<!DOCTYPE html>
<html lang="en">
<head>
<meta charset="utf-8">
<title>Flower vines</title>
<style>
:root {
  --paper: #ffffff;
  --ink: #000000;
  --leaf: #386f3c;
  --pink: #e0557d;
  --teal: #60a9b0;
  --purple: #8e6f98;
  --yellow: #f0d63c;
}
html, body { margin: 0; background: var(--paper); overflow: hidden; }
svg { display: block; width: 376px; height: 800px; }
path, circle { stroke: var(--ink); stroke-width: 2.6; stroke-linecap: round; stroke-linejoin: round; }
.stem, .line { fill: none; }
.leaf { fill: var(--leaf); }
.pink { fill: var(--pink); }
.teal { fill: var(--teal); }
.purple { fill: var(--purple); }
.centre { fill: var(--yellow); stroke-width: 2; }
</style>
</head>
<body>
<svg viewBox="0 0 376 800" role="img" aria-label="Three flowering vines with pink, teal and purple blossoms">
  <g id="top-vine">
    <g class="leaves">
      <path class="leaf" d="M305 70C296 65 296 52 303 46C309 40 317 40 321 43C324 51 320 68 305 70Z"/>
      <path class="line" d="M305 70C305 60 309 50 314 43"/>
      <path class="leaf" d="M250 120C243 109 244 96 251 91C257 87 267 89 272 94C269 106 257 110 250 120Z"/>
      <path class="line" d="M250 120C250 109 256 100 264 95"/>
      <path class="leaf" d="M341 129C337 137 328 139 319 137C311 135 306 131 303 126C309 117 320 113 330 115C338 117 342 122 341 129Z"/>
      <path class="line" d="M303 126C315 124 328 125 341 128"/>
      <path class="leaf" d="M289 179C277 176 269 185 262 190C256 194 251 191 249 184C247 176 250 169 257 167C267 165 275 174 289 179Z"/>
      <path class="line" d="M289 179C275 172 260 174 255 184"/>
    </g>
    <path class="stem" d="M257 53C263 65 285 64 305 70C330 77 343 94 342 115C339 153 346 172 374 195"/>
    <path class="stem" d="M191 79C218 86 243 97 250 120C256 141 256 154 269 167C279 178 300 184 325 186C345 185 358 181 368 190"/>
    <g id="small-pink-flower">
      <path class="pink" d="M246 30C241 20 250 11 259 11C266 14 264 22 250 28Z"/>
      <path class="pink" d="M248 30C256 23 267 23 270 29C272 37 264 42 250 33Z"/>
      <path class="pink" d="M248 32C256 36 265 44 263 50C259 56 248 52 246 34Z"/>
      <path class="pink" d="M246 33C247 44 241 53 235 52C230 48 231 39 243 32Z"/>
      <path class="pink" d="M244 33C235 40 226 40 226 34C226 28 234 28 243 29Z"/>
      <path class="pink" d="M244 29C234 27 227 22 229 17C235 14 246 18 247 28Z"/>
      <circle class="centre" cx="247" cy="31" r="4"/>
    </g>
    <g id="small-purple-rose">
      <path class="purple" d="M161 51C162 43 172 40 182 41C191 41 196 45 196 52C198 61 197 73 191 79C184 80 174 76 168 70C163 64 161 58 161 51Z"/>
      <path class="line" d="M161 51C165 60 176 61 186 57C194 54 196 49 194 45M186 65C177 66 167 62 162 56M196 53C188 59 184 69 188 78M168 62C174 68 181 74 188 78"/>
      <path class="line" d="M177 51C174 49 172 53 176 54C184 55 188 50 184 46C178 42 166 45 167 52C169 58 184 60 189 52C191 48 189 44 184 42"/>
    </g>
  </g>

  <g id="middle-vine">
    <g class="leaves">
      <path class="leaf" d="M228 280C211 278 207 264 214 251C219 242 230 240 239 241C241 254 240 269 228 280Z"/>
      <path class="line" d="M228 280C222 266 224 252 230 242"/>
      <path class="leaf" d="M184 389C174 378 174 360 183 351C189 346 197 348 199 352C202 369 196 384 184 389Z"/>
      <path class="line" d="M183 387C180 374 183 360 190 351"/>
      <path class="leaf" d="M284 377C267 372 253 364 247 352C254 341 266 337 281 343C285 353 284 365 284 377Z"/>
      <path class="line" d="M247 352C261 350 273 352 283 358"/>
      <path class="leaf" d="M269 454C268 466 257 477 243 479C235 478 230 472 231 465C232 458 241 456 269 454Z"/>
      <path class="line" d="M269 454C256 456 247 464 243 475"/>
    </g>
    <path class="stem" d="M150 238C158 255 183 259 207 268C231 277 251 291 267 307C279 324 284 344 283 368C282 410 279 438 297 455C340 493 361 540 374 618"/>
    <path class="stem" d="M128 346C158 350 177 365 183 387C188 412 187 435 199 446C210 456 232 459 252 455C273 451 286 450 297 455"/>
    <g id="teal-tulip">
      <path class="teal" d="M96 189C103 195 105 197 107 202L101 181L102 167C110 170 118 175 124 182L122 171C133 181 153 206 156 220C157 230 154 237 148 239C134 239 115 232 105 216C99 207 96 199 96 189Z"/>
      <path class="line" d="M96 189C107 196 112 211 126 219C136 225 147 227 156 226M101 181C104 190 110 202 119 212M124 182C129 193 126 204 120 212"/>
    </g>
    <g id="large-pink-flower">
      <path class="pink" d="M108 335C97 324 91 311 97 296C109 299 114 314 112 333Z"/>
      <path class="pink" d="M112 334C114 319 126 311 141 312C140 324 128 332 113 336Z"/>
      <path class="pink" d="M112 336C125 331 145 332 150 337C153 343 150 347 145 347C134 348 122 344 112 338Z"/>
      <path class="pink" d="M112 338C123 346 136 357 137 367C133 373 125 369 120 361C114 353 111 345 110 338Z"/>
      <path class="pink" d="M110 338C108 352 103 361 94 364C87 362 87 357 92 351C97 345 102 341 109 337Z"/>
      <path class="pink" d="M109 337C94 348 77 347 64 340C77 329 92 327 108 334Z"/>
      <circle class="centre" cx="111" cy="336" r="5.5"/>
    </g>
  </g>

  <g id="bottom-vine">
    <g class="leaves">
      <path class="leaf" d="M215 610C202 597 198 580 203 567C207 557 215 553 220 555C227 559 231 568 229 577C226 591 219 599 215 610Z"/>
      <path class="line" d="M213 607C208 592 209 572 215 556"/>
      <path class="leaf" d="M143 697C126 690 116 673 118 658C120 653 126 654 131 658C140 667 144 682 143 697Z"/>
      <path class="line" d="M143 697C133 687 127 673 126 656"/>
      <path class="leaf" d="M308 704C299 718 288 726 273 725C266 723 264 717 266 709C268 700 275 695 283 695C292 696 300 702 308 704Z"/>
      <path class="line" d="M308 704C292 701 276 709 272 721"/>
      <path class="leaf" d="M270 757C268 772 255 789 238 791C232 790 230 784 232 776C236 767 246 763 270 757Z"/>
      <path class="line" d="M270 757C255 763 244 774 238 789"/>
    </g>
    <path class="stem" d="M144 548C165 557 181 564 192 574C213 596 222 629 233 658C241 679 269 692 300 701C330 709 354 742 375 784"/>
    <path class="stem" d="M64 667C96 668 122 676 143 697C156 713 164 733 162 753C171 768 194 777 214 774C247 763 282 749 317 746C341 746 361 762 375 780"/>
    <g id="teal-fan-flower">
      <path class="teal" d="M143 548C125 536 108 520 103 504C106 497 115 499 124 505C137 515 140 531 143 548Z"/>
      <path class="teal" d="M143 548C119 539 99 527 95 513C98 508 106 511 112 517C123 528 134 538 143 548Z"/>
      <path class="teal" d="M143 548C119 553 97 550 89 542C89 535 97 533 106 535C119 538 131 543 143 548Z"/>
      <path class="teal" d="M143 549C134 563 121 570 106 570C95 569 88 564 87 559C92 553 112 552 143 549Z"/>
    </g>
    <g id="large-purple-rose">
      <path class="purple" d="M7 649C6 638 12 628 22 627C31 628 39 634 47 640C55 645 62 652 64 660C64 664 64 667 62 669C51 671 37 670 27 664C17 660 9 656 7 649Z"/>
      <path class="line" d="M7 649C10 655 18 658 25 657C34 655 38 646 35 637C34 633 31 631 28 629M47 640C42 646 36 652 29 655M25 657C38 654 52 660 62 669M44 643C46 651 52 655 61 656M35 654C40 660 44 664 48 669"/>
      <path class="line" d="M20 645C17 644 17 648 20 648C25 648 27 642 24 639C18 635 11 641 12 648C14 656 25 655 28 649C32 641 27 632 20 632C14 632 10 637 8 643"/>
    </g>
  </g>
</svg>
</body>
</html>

# The problem
Find the word "fill" in the entries, then copy out every line that has it.

# Output of the exercise
.stem, .line { fill: none; }
.leaf { fill: var(--leaf); }
.pink { fill: var(--pink); }
.teal { fill: var(--teal); }
.purple { fill: var(--purple); }
.centre { fill: var(--yellow); stroke-width: 2; }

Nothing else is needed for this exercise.